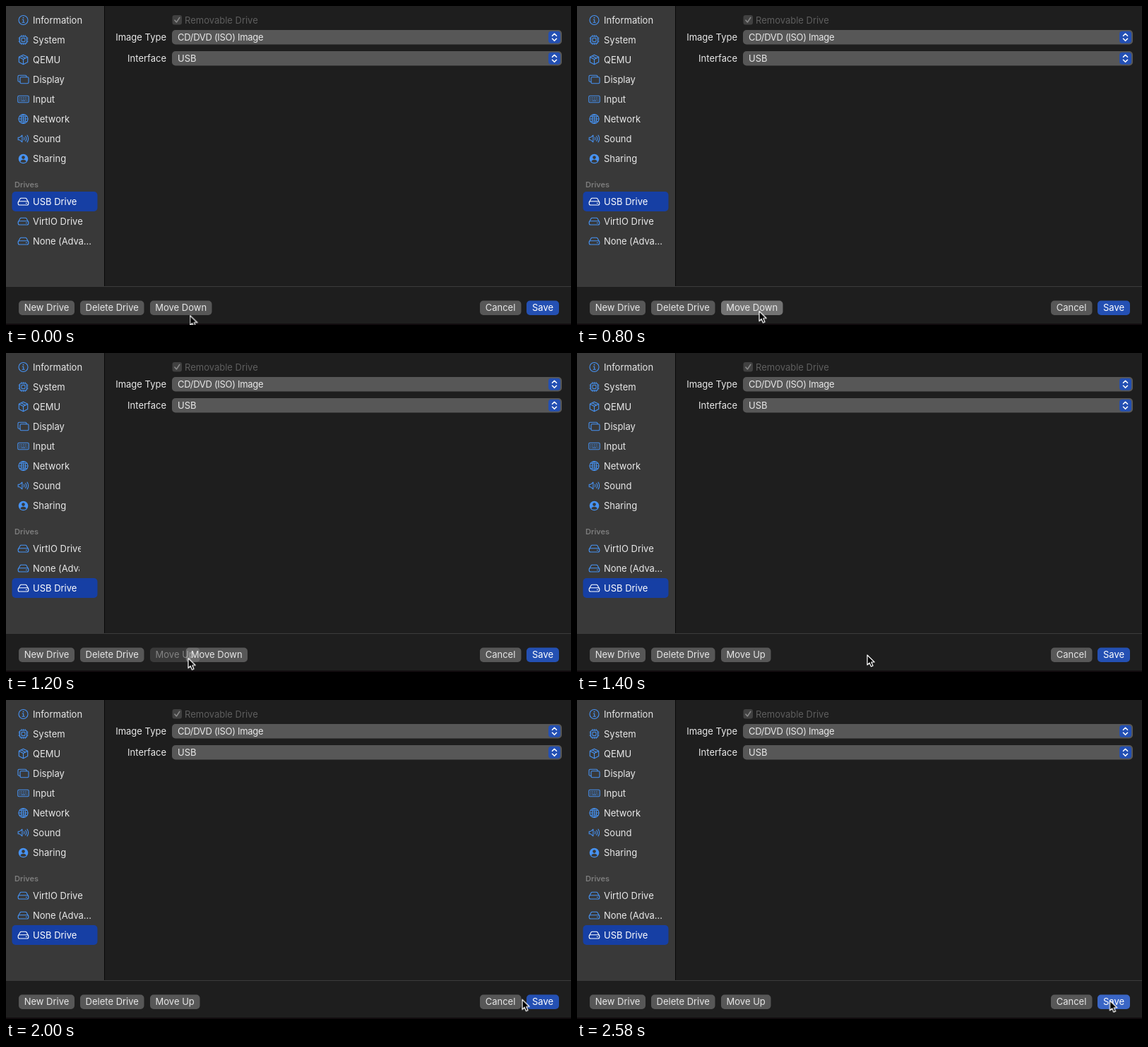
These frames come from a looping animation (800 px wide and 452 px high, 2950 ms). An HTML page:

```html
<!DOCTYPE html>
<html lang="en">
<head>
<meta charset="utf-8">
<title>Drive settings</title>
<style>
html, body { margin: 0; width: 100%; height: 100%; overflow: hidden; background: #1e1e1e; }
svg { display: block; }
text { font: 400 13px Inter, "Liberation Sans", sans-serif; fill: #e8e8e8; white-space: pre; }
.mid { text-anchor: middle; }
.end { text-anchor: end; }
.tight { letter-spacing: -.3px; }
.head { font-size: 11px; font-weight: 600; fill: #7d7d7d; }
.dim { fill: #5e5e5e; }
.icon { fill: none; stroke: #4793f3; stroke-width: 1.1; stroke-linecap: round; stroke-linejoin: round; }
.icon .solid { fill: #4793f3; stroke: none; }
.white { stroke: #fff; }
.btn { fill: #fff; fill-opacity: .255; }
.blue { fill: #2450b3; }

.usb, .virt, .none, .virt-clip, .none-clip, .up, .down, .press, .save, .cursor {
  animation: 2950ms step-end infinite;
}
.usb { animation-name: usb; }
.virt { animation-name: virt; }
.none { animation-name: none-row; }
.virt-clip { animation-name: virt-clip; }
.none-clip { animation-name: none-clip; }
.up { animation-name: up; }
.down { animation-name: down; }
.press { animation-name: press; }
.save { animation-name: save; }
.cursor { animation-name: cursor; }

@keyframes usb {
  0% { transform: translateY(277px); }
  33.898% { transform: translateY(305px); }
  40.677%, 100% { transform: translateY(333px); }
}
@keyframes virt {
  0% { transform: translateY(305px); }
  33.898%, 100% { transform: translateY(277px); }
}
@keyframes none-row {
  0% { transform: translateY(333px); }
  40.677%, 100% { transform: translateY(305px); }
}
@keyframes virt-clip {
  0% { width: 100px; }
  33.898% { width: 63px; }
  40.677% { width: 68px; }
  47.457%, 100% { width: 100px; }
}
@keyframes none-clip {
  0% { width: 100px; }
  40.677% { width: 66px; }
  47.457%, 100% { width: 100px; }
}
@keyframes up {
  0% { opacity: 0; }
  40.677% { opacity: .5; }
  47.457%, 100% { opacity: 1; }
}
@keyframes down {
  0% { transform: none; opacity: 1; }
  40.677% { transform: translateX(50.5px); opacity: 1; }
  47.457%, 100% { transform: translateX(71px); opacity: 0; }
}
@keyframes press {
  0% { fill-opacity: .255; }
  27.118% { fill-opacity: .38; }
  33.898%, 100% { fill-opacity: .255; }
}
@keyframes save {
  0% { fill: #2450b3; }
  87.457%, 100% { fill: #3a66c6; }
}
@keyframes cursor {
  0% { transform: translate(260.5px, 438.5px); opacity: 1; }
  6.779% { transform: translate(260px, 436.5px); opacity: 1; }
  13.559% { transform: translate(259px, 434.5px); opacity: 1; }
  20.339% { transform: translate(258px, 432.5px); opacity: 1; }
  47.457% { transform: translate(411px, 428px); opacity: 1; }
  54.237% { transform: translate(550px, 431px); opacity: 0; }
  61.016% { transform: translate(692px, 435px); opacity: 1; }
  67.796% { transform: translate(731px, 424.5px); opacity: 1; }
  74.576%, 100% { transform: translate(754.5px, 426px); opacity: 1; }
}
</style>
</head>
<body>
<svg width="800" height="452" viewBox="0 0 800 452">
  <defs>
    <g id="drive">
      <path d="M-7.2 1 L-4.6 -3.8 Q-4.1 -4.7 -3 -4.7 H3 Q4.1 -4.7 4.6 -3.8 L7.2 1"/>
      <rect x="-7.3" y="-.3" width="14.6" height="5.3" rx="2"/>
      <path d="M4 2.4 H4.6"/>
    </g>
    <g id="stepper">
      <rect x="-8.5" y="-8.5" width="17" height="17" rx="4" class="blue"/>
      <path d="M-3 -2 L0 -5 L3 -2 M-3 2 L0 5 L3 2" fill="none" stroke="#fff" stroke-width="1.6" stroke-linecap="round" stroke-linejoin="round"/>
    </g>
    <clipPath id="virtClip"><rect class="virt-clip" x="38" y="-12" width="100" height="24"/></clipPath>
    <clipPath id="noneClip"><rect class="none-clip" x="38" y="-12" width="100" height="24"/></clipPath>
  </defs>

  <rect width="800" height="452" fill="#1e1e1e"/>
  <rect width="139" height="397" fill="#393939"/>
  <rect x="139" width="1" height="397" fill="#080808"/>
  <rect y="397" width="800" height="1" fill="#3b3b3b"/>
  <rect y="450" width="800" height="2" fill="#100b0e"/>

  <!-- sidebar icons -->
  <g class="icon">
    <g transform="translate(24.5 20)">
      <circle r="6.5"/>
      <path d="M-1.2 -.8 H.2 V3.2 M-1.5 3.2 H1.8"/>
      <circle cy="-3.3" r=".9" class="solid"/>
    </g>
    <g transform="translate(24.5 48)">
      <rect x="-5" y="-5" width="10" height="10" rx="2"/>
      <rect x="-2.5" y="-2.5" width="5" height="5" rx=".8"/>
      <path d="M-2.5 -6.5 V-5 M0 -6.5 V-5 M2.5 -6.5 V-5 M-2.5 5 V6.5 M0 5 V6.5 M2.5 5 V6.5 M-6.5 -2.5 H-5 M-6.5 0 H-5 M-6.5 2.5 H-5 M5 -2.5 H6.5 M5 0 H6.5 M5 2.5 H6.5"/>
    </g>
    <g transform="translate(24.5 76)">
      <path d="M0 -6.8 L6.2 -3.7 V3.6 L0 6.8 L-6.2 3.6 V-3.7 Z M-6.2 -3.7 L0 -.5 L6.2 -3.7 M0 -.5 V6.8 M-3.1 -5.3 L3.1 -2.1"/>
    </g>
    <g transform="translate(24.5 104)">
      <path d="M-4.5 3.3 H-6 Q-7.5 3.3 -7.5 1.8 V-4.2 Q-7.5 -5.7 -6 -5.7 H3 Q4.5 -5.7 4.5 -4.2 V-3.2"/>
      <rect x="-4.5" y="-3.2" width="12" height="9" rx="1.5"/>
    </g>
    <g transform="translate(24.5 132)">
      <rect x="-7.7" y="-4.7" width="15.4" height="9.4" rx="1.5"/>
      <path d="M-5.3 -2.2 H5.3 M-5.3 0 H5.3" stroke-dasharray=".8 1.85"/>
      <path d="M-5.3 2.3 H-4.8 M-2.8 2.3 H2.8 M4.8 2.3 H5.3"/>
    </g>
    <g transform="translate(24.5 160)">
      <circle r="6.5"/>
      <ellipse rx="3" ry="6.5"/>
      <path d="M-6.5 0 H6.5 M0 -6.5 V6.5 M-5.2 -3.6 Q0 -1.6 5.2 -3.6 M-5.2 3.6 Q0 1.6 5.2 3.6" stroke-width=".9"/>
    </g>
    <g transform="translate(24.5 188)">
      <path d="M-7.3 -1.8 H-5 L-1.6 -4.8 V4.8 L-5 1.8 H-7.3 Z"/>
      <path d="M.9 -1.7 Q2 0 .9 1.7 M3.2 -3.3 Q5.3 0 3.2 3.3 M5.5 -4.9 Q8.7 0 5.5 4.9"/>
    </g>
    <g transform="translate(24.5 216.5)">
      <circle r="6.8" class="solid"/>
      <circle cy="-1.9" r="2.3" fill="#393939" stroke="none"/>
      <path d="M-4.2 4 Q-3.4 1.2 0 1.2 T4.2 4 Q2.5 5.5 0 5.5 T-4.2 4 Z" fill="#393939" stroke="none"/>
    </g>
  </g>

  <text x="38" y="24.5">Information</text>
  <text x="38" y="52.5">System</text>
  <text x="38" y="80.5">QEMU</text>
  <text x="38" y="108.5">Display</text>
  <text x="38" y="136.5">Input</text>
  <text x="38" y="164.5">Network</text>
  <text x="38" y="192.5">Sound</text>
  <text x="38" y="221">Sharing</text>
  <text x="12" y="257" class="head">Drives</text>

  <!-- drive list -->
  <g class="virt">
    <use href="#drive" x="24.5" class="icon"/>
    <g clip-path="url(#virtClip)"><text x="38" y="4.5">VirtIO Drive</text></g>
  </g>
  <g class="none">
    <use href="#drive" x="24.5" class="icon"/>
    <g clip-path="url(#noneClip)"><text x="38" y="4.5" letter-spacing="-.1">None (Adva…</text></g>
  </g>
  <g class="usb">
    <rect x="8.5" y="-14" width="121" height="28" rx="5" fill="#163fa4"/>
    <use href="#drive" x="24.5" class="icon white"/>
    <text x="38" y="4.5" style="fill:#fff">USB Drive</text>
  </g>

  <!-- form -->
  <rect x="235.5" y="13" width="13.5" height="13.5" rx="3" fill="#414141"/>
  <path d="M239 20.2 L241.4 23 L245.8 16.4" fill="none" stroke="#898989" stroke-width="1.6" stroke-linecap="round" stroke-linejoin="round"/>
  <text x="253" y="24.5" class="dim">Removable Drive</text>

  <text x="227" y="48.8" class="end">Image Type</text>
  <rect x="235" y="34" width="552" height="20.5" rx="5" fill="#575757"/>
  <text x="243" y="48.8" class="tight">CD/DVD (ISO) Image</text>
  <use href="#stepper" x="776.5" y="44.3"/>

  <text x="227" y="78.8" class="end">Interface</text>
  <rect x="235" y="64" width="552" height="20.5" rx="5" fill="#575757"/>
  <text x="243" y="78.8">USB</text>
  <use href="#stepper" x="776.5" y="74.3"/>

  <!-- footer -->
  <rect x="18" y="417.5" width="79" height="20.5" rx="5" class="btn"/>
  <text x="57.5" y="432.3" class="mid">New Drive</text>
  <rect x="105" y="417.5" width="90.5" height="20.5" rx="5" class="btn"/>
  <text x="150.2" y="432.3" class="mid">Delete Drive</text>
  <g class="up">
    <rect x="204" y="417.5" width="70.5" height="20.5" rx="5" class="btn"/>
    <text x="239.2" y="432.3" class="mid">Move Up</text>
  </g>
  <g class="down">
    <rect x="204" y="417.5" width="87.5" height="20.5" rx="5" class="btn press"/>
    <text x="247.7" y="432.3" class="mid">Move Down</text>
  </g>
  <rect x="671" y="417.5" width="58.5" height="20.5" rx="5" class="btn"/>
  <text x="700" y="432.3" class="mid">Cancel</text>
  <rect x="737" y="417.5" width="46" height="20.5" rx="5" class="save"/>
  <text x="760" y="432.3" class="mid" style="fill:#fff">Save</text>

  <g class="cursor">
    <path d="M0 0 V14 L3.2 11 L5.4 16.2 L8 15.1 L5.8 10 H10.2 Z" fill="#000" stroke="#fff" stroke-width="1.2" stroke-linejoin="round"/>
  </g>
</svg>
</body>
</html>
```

**WORK REQUEST**: Wherever "linejoin" turns up in the records, copy the whole line.

**YOUR SOLUTION**:
.icon { fill: none; stroke: #4793f3; stroke-width: 1.1; stroke-linecap: round; stroke-linejoin: round; }
      <path d="M-3 -2 L0 -5 L3 -2 M-3 2 L0 5 L3 2" fill="none" stroke="#fff" stroke-width="1.6" stroke-linecap="round" stroke-linejoin="round"/>
  <path d="M239 20.2 L241.4 23 L245.8 16.4" fill="none" stroke="#898989" stroke-width="1.6" stroke-linecap="round" stroke-linejoin="round"/>
    <path d="M0 0 V14 L3.2 11 L5.4 16.2 L8 15.1 L5.8 10 H10.2 Z" fill="#000" stroke="#fff" stroke-width="1.2" stroke-linejoin="round"/>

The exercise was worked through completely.